Document images with source code
◆ ◆ ◆ ◆

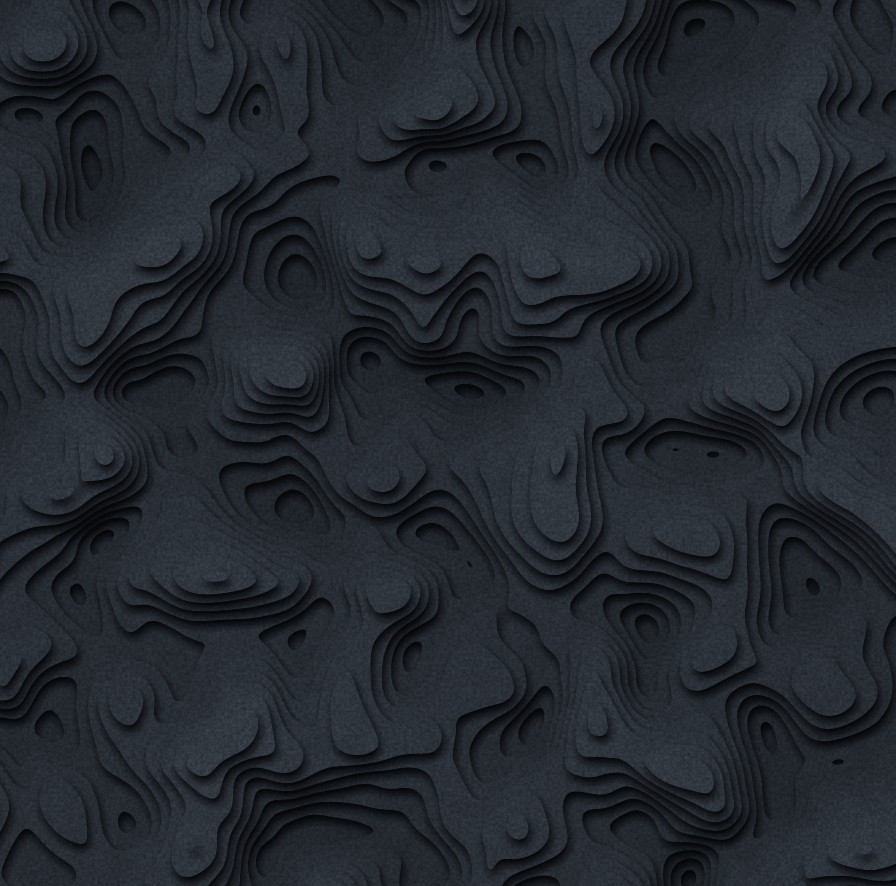
A WebGL 2 fragment shader for this texture:

```glsl
#version 300 es
precision highp float;

uniform vec2 u_resolution;
out vec4 fragColor;

const int LAYERS = 11;
const int TAPS = 18;

vec2 gradientAt(ivec2 cell) {
  uint n = uint(cell.x + 4096) * 1597334677u ^ uint(cell.y + 4096) * 3812015801u;
  n = (n ^ (n >> 15)) * 2246822519u;
  n = (n ^ (n >> 13)) * 3266489917u;
  n ^= n >> 16;
  float angle = float(n & 65535u) / 65536.0 * 6.28319;
  return vec2(cos(angle), sin(angle));
}

float gradientNoise(vec2 p) {
  ivec2 i = ivec2(floor(p));
  vec2 f = fract(p);
  vec2 w = f * f * f * (f * (f * 6.0 - 15.0) + 10.0);
  float a = dot(gradientAt(i), f);
  float b = dot(gradientAt(i + ivec2(1, 0)), f - vec2(1.0, 0.0));
  float c = dot(gradientAt(i + ivec2(0, 1)), f - vec2(0.0, 1.0));
  float d = dot(gradientAt(i + ivec2(1, 1)), f - vec2(1.0));
  return mix(mix(a, b, w.x), mix(c, d, w.x), w.y);
}

// Terrain height, measured in paper layers
float terrain(vec2 uv) {
  vec2 p = uv * 7.6 + vec2(3.7, 8.2);
  p += 0.28 * vec2(gradientNoise(p * 0.9 + 31.0), gradientNoise(p * 0.9 + 57.0));
  return 5.8 + 9.0 * gradientNoise(p) + 2.2 * gradientNoise(p * 1.9 + 13.0);
}

void main() {
  vec2 uv = gl_FragCoord.xy / u_resolution.x;
  float height = terrain(uv);
  float edge = max(fwidth(height), 0.01);

  // Heights on a disc shifted toward the light at the upper left
  float blockers[TAPS];
  for (int k = 0; k < TAPS; k++) {
    float angle = float(k) * 2.39996;
    float radius = 0.0082 * sqrt((float(k) + 0.5) / float(TAPS));
    vec2 tap = vec2(-0.0024, 0.0064) + radius * vec2(cos(angle), sin(angle));
    blockers[k] = terrain(uv + tap);
  }

  // Stack the sheets from the bottom up, each shading those below it
  vec3 color = vec3(0.105, 0.121, 0.142);
  for (int i = 1; i <= LAYERS; i++) {
    float level = float(i);
    float shadow = 0.0;
    for (int k = 0; k < TAPS; k++) {
      shadow += smoothstep(-0.12, 0.12, blockers[k] - level);
    }
    color *= 1.0 - vec3(0.92, 0.92, 0.88) * shadow / float(TAPS);
    vec3 sheet = mix(vec3(0.115, 0.132, 0.154), vec3(0.208, 0.234, 0.267), level / float(LAYERS));
    color = mix(color, sheet, smoothstep(-0.5, 0.5, (height - level) / edge));
  }
  color = max(color, vec3(0.026, 0.029, 0.037));

  // Paper fibre grain and faint mottling
  float grain = 0.26 * gradientNoise(uv * 331.0) + 0.14 * gradientNoise(uv * 171.0 + 5.0);
  grain += 0.08 * gradientNoise(uv * 41.0 + 9.0);
  fragColor = vec4(color * (1.0 + grain), 1.0);
}
```
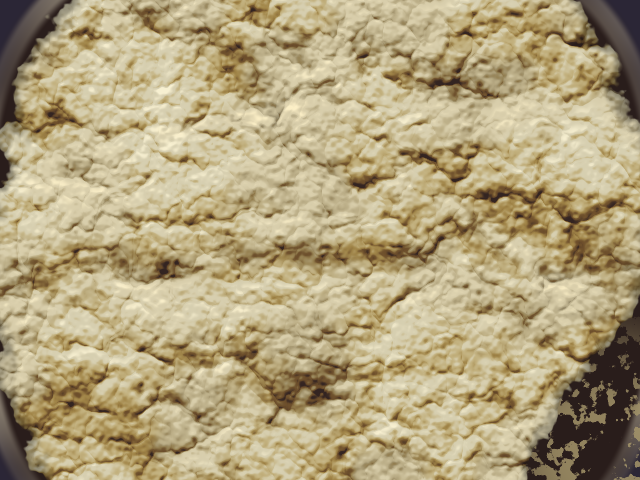
Reproduce this texture procedurally as a Shadertoy shader.

```glsl
#define LIGHT_DIR normalize(vec2(-0.25, 1.0))
#define EXPOSURE 0.73
#define RELIEF 0.21
#define SHADOW 0.34
#define PITS 0.42
#define PALE vec3(0.84, 0.81, 0.69)
#define CREAM vec3(0.76, 0.69, 0.49)
#define OCHRE vec3(0.63, 0.52, 0.28)
#define BROWN vec3(0.43, 0.31, 0.17)
#define DARK vec3(0.20, 0.14, 0.13)
#define NAVY vec3(0.17, 0.15, 0.21)
#define STEEL vec3(0.58, 0.54, 0.48)

vec2 hash2(vec2 p) {
    vec3 q = fract(vec3(p.xyx) * vec3(0.1031, 0.1030, 0.0973));
    q += dot(q, q.yzx + 33.33);
    return fract((q.xx + q.yz) * q.zy);
}

float noise(vec2 p) {
    vec2 i = floor(p), f = fract(p);
    f = f * f * (3.0 - 2.0 * f);
    float low = mix(hash2(i).x, hash2(i + vec2(1, 0)).x, f.x);
    float high = mix(hash2(i + vec2(0, 1)).x, hash2(i + 1.0).x, f.x);
    return mix(low, high, f.y);
}

vec2 jitter(vec2 p) {
    return vec2(noise(p), noise(p + 40.0)) - 0.5;
}

float fbm(vec2 p) {
    float sum = 0.0, amp = 0.5;
    for (int i = 0; i < 4; i++) {
        sum += amp * noise(p);
        p = mat2(1.6, 1.2, -1.2, 1.6) * p + 7.3;
        amp *= 0.5;
    }
    return sum;
}

// Rounded lumps that meet in creases
float domes(vec2 p) {
    vec2 cell = floor(p), f = fract(p);
    float nearest = 2.0;
    for (int y = -1; y <= 1; y++)
    for (int x = -1; x <= 1; x++) {
        vec2 g = vec2(x, y);
        vec2 d = g + hash2(cell + g + 50.0) - f;
        nearest = min(nearest, dot(d, d));
    }
    return 1.0 - nearest;
}

// Soft bar around a segment
float streak(vec2 p, vec2 a, vec2 b, float width) {
    vec2 ab = b - a;
    float d = length(p - a - ab * clamp(dot(p - a, ab) / dot(ab, ab), 0.0, 1.0));
    return exp(-d * d / (width * width));
}

// Heaped dough: x is the height, y is how far a point lies above the creases
vec2 crumb(vec2 p) {
    float hills = 0.15 * noise(mat2(2.6, 1.0, -1.4, 4.4) * p + 3.0);
    vec2 q = p + 0.045 * jitter(p * 14.0) + 0.024 * jitter(p * 38.0) + 0.010 * jitter(p * 95.0);
    float clump = domes(q * vec2(9.0, 11.0)) - 0.72;
    float lump = domes(q * vec2(21.0, 24.0) + 5.0) - 0.72;
    float grain = noise(p * 62.0 + 9.0) - 0.5;
    float fine = noise(mat2(88.0, 66.0, -66.0, 88.0) * p) - 0.5;
    float h = hills + 0.042 * clump + 0.018 * lump + 0.009 * grain + 0.0045 * fine;
    return vec2(h, 0.40 * clump + 0.42 * lump + 0.28 * grain + 0.22 * fine);
}

vec3 doughRamp(float t) {
    vec3 c = mix(DARK, BROWN, smoothstep(0.0, 0.25, t));
    c = mix(c, OCHRE, smoothstep(0.24, 0.48, t));
    c = mix(c, CREAM, smoothstep(0.44, 0.69, t));
    c = mix(c, PALE, smoothstep(0.66, 0.88, t));
    return c + 0.13 * smoothstep(0.88, 1.2, t);
}

void mainImage(out vec4 fragColor, in vec2 fragCoord) {
    vec2 p = fragCoord / iResolution.y;
    p.x += 0.6667 - 0.5 * iResolution.x / iResolution.y;

    // Relief lighting and soft cast shadows
    vec2 here = crumb(p);
    float h = here.x;
    float slope = (h - crumb(p + LIGHT_DIR * 0.005).x) / 0.005;
    float shade = 0.0;
    for (int i = 1; i <= 6; i++) {
        float d = 0.0035 * float(i * i);
        float rise = crumb(p + LIGHT_DIR * d).x - h - 0.30 * d;
        shade = max(shade, rise / (0.015 + 0.32 * d));
    }
    float tone = EXPOSURE + RELIEF * clamp(slope, -1.4, 1.2) - SHADOW * clamp(shade, 0.0, 1.0);
    tone += PITS * here.y + 0.45 * (fbm(p * 6.0) - 0.47);

    // Valleys and floury crests
    vec2 w = p + 0.06 * (vec2(fbm(p * 9.0), fbm(p * 9.0 + 30.0)) - 0.47);
    float valley = streak(w, vec2(0.50, 0.465), vec2(0.86, 0.46), 0.028)
                 + 0.7 * streak(w, vec2(0.14, 0.50), vec2(0.46, 0.43), 0.03)
                 + 0.9 * streak(w, vec2(0.10, 0.18), vec2(0.30, 0.08), 0.07)
                 + 0.6 * streak(w, vec2(0.92, 0.60), vec2(1.10, 0.53), 0.03);
    float crest = streak(w, vec2(0.33, 0.72), vec2(0.63, 0.78), 0.02)
                + streak(w, vec2(0.91, 0.58), vec2(1.19, 0.37), 0.025);
    tone += 0.16 * crest - 0.30 * valley;
    vec3 dough = doughRamp(tone);

    // Dull, floury patches on the lit parts
    float flour = smoothstep(0.48, 0.66, fbm(p * 5.0 + 11.0) + 0.08 * p.y + 0.05 * p.x);
    float luma = dot(dough, vec3(0.3, 0.59, 0.11));
    float dust = (0.65 * flour + 0.5 * crest) * smoothstep(0.2, 0.6, tone);
    dough = mix(dough, luma * vec3(1.06, 1.0, 0.82), clamp(dust, 0.0, 0.8));

    // Bowl wall, bright rim and dark surround
    vec2 e = abs(p - vec2(0.667, 0.47)) / vec2(0.69, 0.66);
    float bowl = dot(e * e * e, vec2(1.0));
    float band = smoothstep(0.94, 1.02, bowl) * smoothstep(1.18, 1.10, bowl);
    vec3 scene = mix(DARK * 0.8, NAVY, smoothstep(0.95, 1.2, bowl));
    scene = mix(scene, STEEL, band * (0.2 + 0.7 * noise(p * 6.0)));

    // Crumbly outline, with loose crumbs in the lower right gap
    float gap = smoothstep(0.36, 0.08, length(p - vec2(1.27, 0.06)));
    float edge = bowl + 0.50 * gap + 0.30 * (fbm(p * 14.0) - 0.47) - 0.9 * (h - 0.08) - 0.12 * here.y;
    float loose = fbm(p * 55.0) + 0.25 * noise(p * 12.0);
    scene = mix(scene, CREAM * 0.85, 0.85 * gap * smoothstep(0.66, 0.74, loose));
    dough *= 1.0 - 0.35 * smoothstep(0.82, 0.95, edge);
    scene = mix(scene, dough, smoothstep(0.96, 0.93, edge));
    fragColor = vec4(clamp(scene, 0.0, 1.0), 1.0);
}
```
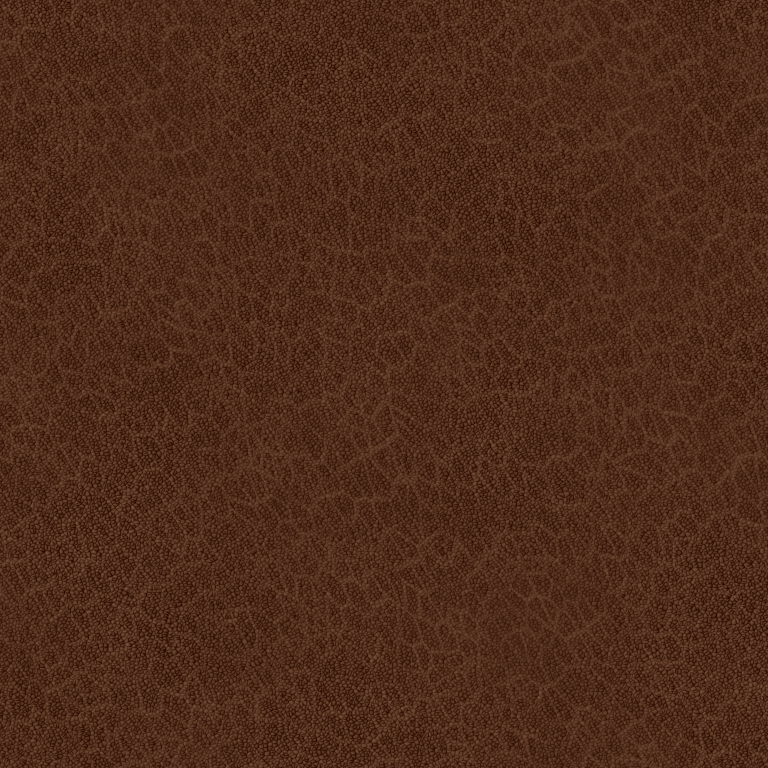
Reproduce this texture procedurally as a WebGL 2 fragment shader.

```glsl
#version 300 es
precision highp float;
// Brown leather: a fine pebbled grain crossed by a net of pale creases that
// run steeply down to the right. Both are Voronoi cells on warped coordinates;
// gradient noise varies their strength and mottles the tone.

#define DARK vec3(0.215, 0.088, 0.032)
#define LIGHT vec3(0.405, 0.262, 0.182)
#define BASE_TONE 0.42
#define GRAIN_CELLS vec2(222.0, 192.0)
#define GRAIN_CONTRAST 0.72
#define GRAIN_RELIEF 0.62
#define CREASE_CELLS vec2(52.0, 23.0)
#define CREASE_CONTRAST 0.42
#define CREASE_WIDTH 0.15
#define CREASE_DIR vec2(0.53, -0.848)
#define WARP 0.022
#define MOTTLE 0.07

uniform vec2 u_resolution;
out vec4 fragColor;

vec2 hash2(vec2 p) {
  vec3 q = fract(p.xyx * vec3(0.1031, 0.1030, 0.0973));
  q += dot(q, q.yzx + 33.33);
  return fract((q.xx + q.yz) * q.zy);
}

float cornerSlope(vec2 cell, vec2 offset) {
  float angle = 6.2832 * hash2(cell).x;
  return dot(vec2(cos(angle), sin(angle)), offset);
}

// Gradient noise, roughly -0.7 to 0.7
float gradientNoise(vec2 p) {
  vec2 i = floor(p), f = p - i;
  vec2 u = f * f * f * (f * (f * 6.0 - 15.0) + 10.0);
  vec2 e = vec2(0.0, 1.0);
  return mix(mix(cornerSlope(i, f), cornerSlope(i + e.yx, f - e.yx), u.x),
             mix(cornerSlope(i + e.xy, f - e.xy), cornerSlope(i + e.yy, f - e.yy), u.x), u.y);
}

vec2 noiseOffset(vec2 p) {
  return vec2(gradientNoise(p), gradientNoise(p + 57.3));
}

// Turns p so that y runs along the creases
vec2 alongCreases(vec2 p) {
  return vec2(dot(p, vec2(-CREASE_DIR.y, CREASE_DIR.x)), dot(p, CREASE_DIR));
}

// xy: vector to the nearest cell centre, z: distance to the cell border
vec3 voronoi(vec2 p) {
  vec2 i = floor(p), f = p - i;
  vec2 nearest = vec2(4.0), second = vec2(4.0);
  for (int y = -1; y <= 1; y++) {
    for (int x = -1; x <= 1; x++) {
      vec2 g = vec2(x, y);
      vec2 r = g + 0.05 + 0.9 * hash2(i + g) - f;
      if (dot(r, r) < dot(nearest, nearest)) {
        second = nearest;
        nearest = r;
      } else if (dot(r, r) < dot(second, second)) {
        second = r;
      }
    }
  }
  float border = dot(0.5 * (nearest + second), normalize(second - nearest));
  return vec3(nearest, border);
}

// Pale net of creases: long cells with finer branches between them
float creases(vec2 p) {
  p += WARP * noiseOffset(p * 4.0) + 0.004 * noiseOffset(p * 32.0);
  vec2 q = alongCreases(p) + 3.0;
  float main = 1.0 - smoothstep(0.0, CREASE_WIDTH, voronoi(q * CREASE_CELLS).z);
  float branch = 1.0 - smoothstep(0.0, CREASE_WIDTH * 1.3, voronoi(q * CREASE_CELLS * 1.6 + 19.0).z);
  main *= clamp(0.8 + 0.8 * gradientNoise(p * 19.0 + 5.0), 0.3, 1.0);
  branch *= clamp(0.45 + 0.8 * gradientNoise(p * 16.0 + 31.0), 0.0, 0.8);
  return max(main, branch);
}

// Pebbles with dark gaps, lit from the upper left
float pebbles(vec2 p) {
  vec2 q = p + 0.004 * noiseOffset(p * 45.0);
  vec3 cell = voronoi((alongCreases(q) + 2.0) * GRAIN_CELLS.yx);
  float dome = smoothstep(0.0, 0.34, cell.z) - 0.57;
  float slope = dot(cell.xy, vec2(0.55, 0.84));
  return GRAIN_CONTRAST * dome + GRAIN_RELIEF * slope;
}

// Sparse tiny scuffs, pale (positive) or dark (negative)
float scuffs(vec2 p) {
  vec2 q = p * 17.0, i = floor(q);
  vec2 kind = hash2(i + 71.0);
  vec2 d = q - i - 0.2 - 0.6 * hash2(i + 13.0);
  float spot = 1.0 - smoothstep(0.01, 0.05, length(d * vec2(1.0, 0.65)));
  return spot * step(kind.x, 0.09) * (kind.y < 0.6 ? 0.45 : -0.4);
}

vec3 leather(vec2 p) {
  float region = gradientNoise(p * 3.2 + 8.0) + 0.5 * gradientNoise(p * 7.0 + 40.0);
  float crease = creases(p);
  float grainStrength = clamp(1.0 + 0.6 * region, 0.65, 1.4) * (1.0 - 0.35 * crease);
  float cloud = gradientNoise(p * 5.0 + 21.0) + 1.2 * gradientNoise(p * 34.0 + 3.0);
  float tone = BASE_TONE + CREASE_CONTRAST * crease + grainStrength * pebbles(p)
             + MOTTLE * cloud - 0.02 * region + scuffs(p);
  return mix(DARK, LIGHT, clamp(tone, -0.3, 1.3));
}

void main() {
  // Four samples per pixel smooth the fine grain
  vec3 sum = vec3(0.0);
  for (int s = 0; s < 4; s++) {
    vec2 jitter = vec2(s & 1, s >> 1) * 0.5 - 0.25;
    sum += leather((gl_FragCoord.xy + jitter) / u_resolution.y);
  }
  fragColor = vec4(sum * 0.25, 1.0);
}
```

◆ ◆ ◆ ◆

**Work to be completed:**
Search the data above for the string "blockers" and return every line that has it.

**Response to this task:**
  float blockers[TAPS];
    blockers[k] = terrain(uv + tap);
      shadow += smoothstep(-0.12, 0.12, blockers[k] - level);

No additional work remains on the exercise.